  • Before 2003, few incentives had been given to household and commercial users to save electricity – and this waste has contributed to a sizable portion of South Africa’s demand. South Africa has the potential to quickly reduce its own electricity consumption by an amount equivalent to 3 to 5 times Mozambique’s entire consumption!
  • As long as Mozambique’s power planners focus on the huge consumer next door, they will never adequately meet the needs of their own country, which remains largely off-grid and unconnected.
  • Obviously, a power grid supplied by numerous and varied sources is less risky than one that relies primarily on a single source – such as mega-dam hydro.
  • Mozambique has a huge and virtually unexploited solar potential. Annual incident solar radiation, distributed evenly across the country, is about 1.49 million GWh – thousands of times more than the country’s current annual energy demand.
  • Power transmission in Mozambique is an especially critical issue for the country for two reasons. First, the large size of the country and its dispersed settlement patterns make dispatching power to the entire population extremely expensive. Secondly, HCB must first export power to Eskom, which in turn sells the power back to southern Mozambique at an increased rate. There are serious technical, financial and national security implications of this. In addition, long-distance dispatching of power wastes a considerable amount of power due to line losses.
  • Transmission systems can be hugely wasteful. Africa’s power grid loses twice as much electricity during transmission as do more modern systems in other parts of the world, and those losses can equal 2% of GDP annually.
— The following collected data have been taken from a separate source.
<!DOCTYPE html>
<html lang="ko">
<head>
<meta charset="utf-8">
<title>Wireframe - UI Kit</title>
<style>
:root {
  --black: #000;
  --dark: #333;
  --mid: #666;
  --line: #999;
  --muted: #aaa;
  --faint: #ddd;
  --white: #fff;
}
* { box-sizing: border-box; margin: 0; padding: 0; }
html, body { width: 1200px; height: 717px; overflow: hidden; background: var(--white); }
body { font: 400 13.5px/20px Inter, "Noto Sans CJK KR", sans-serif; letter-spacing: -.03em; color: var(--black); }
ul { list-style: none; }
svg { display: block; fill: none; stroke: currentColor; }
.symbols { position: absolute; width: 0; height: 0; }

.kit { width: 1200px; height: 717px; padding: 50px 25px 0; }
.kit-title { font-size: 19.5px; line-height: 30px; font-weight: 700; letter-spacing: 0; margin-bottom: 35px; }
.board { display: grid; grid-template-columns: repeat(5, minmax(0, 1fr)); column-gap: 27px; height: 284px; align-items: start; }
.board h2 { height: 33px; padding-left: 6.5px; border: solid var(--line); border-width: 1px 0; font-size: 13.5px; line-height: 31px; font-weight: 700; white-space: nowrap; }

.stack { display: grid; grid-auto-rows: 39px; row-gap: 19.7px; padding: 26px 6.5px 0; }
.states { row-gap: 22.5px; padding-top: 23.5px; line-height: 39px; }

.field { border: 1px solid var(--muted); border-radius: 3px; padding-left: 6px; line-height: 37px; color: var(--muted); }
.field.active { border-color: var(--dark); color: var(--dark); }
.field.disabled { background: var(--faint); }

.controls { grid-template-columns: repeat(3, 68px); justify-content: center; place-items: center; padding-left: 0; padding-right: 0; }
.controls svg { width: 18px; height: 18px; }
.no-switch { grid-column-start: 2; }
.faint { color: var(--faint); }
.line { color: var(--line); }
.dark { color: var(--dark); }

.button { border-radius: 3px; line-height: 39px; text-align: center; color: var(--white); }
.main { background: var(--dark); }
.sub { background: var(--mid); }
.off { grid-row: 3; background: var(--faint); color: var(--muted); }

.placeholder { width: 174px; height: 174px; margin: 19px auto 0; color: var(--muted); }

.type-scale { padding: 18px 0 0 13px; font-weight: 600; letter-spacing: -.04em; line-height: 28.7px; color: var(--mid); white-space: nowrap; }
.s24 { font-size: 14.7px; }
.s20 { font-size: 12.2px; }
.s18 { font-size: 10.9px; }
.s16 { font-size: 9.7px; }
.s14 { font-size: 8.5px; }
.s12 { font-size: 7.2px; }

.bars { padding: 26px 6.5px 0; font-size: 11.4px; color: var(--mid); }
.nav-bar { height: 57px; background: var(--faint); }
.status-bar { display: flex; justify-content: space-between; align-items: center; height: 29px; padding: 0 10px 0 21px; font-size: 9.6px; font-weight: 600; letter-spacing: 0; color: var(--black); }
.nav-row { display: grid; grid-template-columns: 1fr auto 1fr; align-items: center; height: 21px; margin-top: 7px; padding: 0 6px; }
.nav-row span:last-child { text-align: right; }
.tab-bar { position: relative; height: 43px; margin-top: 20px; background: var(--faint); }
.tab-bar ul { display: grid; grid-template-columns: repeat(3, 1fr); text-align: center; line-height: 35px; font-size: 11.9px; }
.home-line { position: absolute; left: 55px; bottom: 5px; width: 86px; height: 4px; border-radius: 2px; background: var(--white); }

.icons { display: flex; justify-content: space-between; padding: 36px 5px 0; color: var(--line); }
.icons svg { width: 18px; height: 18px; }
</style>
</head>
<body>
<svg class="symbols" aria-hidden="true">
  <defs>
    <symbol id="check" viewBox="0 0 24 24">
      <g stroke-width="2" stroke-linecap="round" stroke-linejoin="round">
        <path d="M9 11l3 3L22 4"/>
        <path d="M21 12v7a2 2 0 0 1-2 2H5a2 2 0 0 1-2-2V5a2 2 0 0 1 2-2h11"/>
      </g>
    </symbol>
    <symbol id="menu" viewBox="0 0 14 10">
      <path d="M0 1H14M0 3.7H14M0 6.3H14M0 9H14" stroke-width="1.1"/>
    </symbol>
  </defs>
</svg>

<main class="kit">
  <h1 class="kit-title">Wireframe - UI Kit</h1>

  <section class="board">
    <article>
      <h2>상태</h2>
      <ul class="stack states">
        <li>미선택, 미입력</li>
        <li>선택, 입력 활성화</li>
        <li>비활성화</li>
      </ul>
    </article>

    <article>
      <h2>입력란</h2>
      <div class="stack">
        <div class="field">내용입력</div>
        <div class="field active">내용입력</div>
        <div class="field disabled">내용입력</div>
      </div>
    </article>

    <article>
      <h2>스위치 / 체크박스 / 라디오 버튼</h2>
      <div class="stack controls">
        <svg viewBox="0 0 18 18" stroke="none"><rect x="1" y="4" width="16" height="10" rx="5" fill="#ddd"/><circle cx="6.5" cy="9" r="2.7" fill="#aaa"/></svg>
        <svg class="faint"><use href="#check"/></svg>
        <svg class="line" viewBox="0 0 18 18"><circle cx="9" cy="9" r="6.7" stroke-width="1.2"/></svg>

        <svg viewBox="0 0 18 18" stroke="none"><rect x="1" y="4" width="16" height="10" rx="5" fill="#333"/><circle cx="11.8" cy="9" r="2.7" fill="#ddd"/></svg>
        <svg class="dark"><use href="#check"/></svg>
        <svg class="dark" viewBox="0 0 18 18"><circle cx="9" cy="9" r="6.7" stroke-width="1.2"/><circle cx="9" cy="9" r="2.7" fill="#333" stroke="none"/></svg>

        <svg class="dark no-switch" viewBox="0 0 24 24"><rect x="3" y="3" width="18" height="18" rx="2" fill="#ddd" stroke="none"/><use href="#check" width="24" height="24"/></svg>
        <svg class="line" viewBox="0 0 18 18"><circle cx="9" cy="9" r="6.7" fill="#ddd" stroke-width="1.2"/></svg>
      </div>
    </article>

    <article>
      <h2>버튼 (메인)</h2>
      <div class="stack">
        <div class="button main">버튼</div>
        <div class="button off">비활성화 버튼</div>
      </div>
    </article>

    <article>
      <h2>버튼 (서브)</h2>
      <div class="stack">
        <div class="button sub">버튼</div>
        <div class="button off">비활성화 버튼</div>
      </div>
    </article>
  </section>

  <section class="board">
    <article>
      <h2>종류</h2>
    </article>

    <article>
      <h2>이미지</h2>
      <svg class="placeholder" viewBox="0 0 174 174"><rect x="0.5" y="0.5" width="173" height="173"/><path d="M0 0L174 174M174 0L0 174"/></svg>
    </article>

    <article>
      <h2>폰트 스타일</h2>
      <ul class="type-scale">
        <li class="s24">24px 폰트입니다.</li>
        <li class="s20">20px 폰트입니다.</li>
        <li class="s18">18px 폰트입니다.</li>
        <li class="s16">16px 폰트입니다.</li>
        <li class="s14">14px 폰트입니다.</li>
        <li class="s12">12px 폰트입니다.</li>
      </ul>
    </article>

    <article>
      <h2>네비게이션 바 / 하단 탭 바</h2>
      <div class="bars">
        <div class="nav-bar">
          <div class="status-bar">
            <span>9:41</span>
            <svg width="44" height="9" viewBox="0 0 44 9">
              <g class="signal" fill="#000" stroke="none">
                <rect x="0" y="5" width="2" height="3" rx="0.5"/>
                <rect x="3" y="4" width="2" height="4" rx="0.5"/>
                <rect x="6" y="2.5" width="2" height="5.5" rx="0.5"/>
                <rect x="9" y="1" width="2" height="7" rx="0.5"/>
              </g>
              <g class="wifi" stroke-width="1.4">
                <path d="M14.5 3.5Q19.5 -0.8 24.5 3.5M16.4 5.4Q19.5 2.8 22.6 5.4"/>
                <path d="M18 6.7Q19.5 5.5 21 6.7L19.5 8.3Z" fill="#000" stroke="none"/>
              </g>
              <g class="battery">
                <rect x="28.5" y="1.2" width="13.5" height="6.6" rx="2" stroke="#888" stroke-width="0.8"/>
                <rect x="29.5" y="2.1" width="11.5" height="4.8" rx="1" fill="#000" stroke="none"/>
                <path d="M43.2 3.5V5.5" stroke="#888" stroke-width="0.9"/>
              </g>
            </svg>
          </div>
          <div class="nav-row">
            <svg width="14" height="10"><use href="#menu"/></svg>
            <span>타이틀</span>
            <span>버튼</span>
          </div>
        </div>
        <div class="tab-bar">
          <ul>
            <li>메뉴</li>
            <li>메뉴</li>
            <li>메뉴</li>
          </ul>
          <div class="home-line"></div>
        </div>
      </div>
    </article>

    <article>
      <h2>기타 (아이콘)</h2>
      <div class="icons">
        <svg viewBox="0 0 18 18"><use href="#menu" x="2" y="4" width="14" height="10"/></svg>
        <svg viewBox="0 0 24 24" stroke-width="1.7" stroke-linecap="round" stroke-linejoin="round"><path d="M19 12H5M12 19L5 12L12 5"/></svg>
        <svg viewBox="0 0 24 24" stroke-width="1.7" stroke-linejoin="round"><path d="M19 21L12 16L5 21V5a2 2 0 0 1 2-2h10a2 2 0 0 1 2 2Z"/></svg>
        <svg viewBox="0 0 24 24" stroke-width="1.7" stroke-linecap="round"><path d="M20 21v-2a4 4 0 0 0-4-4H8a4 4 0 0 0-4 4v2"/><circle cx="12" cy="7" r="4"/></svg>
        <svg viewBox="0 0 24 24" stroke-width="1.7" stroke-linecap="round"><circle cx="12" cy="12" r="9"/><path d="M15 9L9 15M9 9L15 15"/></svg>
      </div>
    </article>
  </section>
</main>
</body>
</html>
  • More than 80% of Mozambique’s population is off-grid. This group has little access to conventional electricity or modern fuels – in fact, they pay much more per kilowatt-hour of energy for the little they get than those who have access in urban areas.
  • Use of biomass electricity has the potential to generate the most jobs because Mozambique’s small and medium sized enterprises can be involved in all stages of the supply and production chain. Bagasse wastes from the sugar industry, copra wastes from the coconut industry and the other sources could enable Mozambique to quickly build up a power industry based on clean, indigenous biomass fuels.
  • Large-scale concentrating solar projects have yet to be developed in southern Africa, despite high potential (in 2009 Morocco is completing a 20 MW CSP station integrated with a natural gas power station, and Eskom has introduced feed-in tariffs for CSP). Given the relatively high resources in the region, concentrating solar has the special potential to provide a stabilizing counterbalance to hydropower during droughts. Moreover, CSP technologies are rapidly developing energy storage capacities that enable them to become firm power providers. 5000 MW of CSP is set to come on-line in the US and Spain by 2013.
  • For growing economies like Mozambique’s, putting energy efficiency programs in place early makes economic sense. Implementing serious energy efficiency strategies means that, in the future, there will be more electricity to share with those currently without access to electricity – and it will free up money to invest in other pressing needs.